● **Task item**: Look through the lines below and copy each one that includes "part".

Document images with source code
• • • • • • •
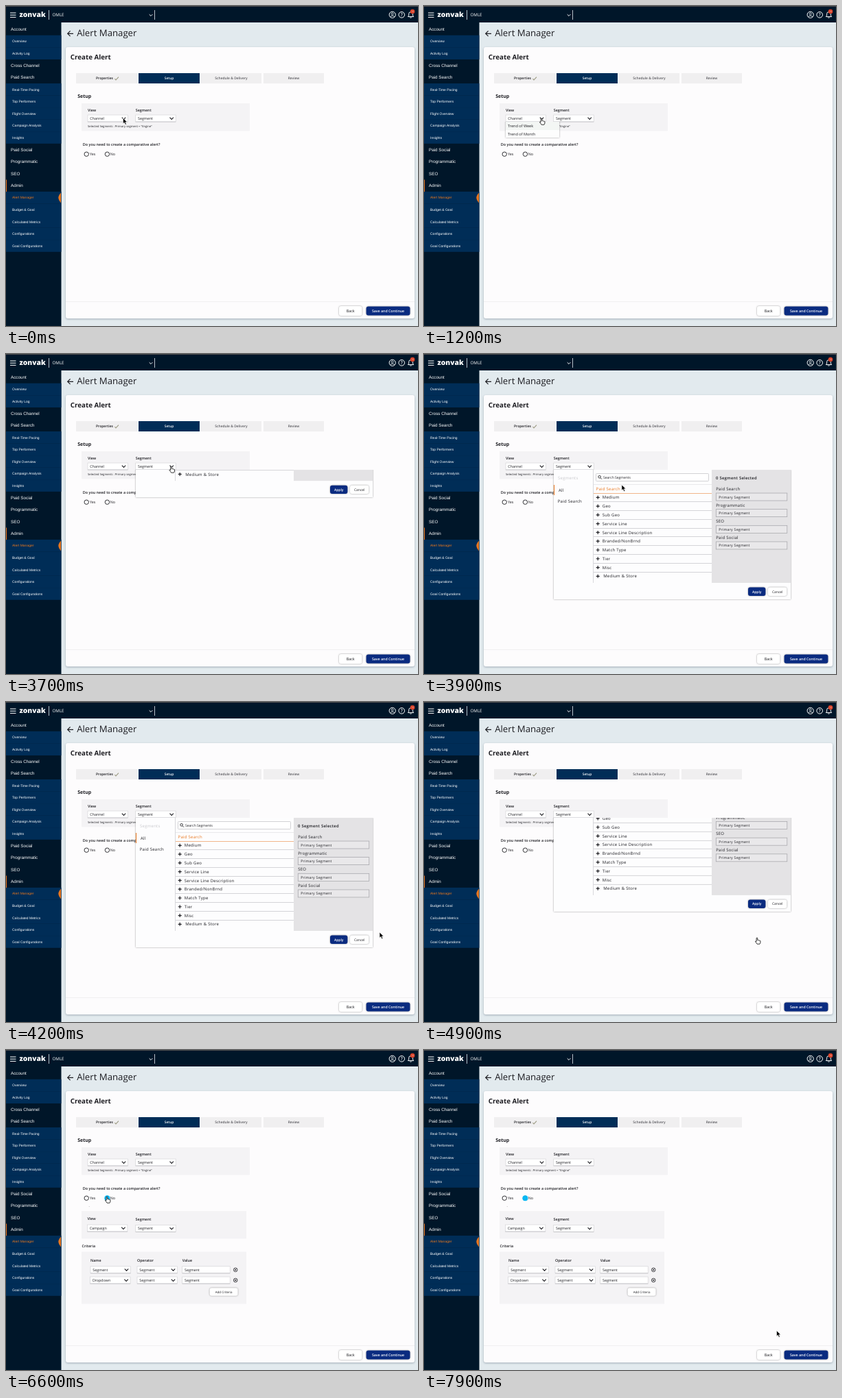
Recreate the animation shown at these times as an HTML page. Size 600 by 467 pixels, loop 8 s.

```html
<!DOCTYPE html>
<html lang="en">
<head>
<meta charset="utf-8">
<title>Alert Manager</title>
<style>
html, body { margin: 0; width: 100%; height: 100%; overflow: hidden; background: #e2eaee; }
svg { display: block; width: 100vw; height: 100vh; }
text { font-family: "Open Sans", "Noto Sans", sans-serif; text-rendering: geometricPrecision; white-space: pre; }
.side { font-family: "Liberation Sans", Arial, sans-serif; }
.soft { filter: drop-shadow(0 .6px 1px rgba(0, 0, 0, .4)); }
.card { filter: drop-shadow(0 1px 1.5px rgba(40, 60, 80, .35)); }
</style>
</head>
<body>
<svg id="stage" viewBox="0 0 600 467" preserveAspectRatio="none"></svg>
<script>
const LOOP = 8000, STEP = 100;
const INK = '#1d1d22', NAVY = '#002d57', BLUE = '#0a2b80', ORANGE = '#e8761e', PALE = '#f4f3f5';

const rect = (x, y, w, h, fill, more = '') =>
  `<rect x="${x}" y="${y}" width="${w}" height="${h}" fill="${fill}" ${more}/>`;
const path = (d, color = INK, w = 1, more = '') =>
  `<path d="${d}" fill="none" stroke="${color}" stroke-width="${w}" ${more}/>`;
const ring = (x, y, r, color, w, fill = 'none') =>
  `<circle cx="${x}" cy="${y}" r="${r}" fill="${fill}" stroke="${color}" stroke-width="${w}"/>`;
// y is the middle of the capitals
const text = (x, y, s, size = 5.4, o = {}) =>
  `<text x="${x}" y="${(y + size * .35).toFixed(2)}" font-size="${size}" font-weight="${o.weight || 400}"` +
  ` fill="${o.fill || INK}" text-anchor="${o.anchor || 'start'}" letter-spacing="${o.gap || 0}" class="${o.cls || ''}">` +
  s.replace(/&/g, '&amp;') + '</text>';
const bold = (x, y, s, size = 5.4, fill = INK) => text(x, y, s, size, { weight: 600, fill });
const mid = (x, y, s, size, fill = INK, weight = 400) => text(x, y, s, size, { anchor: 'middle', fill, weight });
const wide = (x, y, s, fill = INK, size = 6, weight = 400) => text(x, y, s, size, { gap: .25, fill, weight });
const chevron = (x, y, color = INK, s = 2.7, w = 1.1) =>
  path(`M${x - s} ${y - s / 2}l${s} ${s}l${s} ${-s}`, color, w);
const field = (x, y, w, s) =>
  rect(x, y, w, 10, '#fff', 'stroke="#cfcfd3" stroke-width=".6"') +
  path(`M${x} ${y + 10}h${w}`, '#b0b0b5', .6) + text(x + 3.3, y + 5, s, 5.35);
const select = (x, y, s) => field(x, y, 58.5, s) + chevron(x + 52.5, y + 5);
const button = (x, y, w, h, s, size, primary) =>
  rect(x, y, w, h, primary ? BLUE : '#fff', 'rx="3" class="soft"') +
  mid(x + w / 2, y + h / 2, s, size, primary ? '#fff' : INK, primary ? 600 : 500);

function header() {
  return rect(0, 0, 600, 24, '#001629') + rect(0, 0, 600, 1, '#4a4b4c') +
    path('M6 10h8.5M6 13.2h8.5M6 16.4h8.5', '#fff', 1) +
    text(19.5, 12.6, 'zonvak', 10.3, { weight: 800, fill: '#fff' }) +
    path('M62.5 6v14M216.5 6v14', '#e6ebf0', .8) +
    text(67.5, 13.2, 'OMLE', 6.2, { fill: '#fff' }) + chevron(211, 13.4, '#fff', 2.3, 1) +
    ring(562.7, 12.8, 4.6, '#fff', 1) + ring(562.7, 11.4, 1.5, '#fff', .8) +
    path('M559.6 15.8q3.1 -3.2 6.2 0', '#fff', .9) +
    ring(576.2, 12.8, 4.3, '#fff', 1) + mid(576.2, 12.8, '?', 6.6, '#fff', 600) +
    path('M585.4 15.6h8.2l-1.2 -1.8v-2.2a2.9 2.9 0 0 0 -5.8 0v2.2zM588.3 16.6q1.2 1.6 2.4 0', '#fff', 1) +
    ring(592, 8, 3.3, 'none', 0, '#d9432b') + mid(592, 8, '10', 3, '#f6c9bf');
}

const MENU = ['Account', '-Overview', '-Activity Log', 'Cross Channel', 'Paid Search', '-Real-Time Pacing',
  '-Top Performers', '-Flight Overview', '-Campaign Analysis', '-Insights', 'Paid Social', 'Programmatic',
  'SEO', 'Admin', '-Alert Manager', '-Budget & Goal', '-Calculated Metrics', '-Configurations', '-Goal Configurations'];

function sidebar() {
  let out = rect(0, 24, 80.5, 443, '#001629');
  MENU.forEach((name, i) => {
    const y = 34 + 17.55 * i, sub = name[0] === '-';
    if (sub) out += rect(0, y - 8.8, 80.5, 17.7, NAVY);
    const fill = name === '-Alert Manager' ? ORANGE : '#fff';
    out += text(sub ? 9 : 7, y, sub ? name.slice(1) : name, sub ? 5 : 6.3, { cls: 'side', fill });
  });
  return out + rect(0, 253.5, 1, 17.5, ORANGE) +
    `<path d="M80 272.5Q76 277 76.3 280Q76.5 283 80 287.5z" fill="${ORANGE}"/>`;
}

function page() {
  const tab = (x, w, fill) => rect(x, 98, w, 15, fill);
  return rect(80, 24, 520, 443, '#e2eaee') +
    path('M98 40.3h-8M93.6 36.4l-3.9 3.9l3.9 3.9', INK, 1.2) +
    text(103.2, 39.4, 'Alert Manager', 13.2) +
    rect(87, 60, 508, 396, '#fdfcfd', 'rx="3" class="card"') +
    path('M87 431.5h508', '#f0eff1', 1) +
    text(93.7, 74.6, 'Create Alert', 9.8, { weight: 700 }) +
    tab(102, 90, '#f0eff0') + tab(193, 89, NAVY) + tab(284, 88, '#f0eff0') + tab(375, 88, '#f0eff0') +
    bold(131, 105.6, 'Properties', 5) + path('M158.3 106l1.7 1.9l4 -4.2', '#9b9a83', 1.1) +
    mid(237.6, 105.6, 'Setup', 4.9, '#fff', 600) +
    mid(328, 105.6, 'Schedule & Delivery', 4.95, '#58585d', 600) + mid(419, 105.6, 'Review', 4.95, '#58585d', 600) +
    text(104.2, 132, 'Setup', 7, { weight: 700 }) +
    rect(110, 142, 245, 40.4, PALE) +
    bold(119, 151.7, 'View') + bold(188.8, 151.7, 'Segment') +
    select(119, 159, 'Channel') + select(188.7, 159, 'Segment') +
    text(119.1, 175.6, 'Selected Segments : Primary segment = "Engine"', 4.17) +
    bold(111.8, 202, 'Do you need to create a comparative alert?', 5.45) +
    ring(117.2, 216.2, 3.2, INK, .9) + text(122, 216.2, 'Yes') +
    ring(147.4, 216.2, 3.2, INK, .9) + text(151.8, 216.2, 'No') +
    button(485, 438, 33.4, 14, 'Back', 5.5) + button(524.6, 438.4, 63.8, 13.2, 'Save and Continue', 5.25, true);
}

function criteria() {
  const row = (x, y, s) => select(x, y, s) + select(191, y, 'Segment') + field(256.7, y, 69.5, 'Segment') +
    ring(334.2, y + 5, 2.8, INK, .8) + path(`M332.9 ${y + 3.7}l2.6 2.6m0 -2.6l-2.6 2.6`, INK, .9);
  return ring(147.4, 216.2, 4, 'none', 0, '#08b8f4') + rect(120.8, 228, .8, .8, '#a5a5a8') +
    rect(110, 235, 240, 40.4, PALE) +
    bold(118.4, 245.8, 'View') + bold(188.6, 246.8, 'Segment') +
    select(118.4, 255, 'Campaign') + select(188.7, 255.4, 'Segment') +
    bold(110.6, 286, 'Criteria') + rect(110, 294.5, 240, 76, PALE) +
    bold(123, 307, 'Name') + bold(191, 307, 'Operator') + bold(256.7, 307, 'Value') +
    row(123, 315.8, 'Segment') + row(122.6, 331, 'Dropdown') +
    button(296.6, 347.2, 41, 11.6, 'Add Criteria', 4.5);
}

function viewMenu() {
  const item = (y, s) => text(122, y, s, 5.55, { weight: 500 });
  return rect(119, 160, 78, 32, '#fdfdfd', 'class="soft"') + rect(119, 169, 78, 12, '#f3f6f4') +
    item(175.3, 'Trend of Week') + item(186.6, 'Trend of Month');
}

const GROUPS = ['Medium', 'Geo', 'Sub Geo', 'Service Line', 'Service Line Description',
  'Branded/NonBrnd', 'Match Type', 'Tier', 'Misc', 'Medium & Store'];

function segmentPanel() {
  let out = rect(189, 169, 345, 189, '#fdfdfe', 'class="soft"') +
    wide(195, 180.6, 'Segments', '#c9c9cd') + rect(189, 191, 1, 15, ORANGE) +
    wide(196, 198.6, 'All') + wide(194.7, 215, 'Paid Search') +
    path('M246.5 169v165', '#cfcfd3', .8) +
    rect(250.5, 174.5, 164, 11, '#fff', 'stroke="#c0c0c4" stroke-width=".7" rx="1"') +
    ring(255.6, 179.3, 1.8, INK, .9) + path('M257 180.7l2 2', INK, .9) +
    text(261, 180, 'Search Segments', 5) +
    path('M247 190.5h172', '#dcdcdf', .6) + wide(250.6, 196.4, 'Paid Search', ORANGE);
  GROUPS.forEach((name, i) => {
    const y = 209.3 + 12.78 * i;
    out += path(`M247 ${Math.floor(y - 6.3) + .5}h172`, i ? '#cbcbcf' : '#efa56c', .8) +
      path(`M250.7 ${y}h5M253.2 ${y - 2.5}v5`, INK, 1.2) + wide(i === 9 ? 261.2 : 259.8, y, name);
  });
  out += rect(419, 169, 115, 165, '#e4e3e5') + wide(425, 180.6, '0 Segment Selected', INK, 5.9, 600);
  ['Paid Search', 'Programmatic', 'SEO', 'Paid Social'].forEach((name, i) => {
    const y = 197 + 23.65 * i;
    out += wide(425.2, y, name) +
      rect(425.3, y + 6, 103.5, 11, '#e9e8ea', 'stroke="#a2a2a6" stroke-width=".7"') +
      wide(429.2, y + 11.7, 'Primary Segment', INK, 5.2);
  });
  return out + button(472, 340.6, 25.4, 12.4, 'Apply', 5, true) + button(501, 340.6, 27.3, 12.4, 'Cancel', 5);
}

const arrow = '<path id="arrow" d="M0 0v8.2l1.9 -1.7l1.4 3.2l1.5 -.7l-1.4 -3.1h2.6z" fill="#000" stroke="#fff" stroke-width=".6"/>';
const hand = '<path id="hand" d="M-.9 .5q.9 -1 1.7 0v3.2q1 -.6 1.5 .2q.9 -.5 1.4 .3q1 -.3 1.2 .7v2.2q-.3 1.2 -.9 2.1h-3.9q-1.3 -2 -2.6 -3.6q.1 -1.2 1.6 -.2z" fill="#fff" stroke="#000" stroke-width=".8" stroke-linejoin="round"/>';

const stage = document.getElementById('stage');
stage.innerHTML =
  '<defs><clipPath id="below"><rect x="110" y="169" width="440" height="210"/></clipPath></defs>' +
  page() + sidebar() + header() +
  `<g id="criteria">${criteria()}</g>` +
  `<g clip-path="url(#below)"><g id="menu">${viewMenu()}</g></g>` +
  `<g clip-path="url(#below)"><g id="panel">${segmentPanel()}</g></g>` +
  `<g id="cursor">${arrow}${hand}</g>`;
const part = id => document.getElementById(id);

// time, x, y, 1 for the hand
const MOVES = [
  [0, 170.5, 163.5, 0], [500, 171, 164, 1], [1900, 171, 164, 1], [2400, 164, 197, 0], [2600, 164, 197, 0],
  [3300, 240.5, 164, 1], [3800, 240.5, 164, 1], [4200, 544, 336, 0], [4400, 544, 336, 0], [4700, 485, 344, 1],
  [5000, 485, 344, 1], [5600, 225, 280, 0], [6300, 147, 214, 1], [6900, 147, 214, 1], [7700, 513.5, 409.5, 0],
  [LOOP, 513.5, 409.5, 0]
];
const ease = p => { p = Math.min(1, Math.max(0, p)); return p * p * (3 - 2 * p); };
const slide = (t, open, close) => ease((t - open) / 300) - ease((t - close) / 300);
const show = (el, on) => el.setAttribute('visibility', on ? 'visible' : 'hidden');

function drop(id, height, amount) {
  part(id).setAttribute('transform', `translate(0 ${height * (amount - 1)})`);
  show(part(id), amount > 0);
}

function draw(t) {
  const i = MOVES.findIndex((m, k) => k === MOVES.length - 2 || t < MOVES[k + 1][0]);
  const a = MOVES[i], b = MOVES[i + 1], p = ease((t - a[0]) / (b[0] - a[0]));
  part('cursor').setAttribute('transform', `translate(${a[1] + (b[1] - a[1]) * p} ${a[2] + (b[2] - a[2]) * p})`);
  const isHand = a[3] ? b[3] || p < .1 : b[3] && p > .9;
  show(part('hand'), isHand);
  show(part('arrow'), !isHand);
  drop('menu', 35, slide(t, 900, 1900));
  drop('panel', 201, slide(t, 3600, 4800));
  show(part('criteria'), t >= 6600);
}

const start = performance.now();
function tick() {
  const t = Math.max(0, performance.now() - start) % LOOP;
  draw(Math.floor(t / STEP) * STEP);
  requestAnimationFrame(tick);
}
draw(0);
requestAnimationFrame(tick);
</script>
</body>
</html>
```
• • • • • • •
● **Task solution**:
const part = id => document.getElementById(id);
  part(id).setAttribute('transform', `translate(0 ${height * (amount - 1)})`);
  show(part(id), amount > 0);
  part('cursor').setAttribute('transform', `translate(${a[1] + (b[1] - a[1]) * p} ${a[2] + (b[2] - a[2]) * p})`);
  show(part('hand'), isHand);
  show(part('arrow'), !isHand);
  show(part('criteria'), t >= 6600);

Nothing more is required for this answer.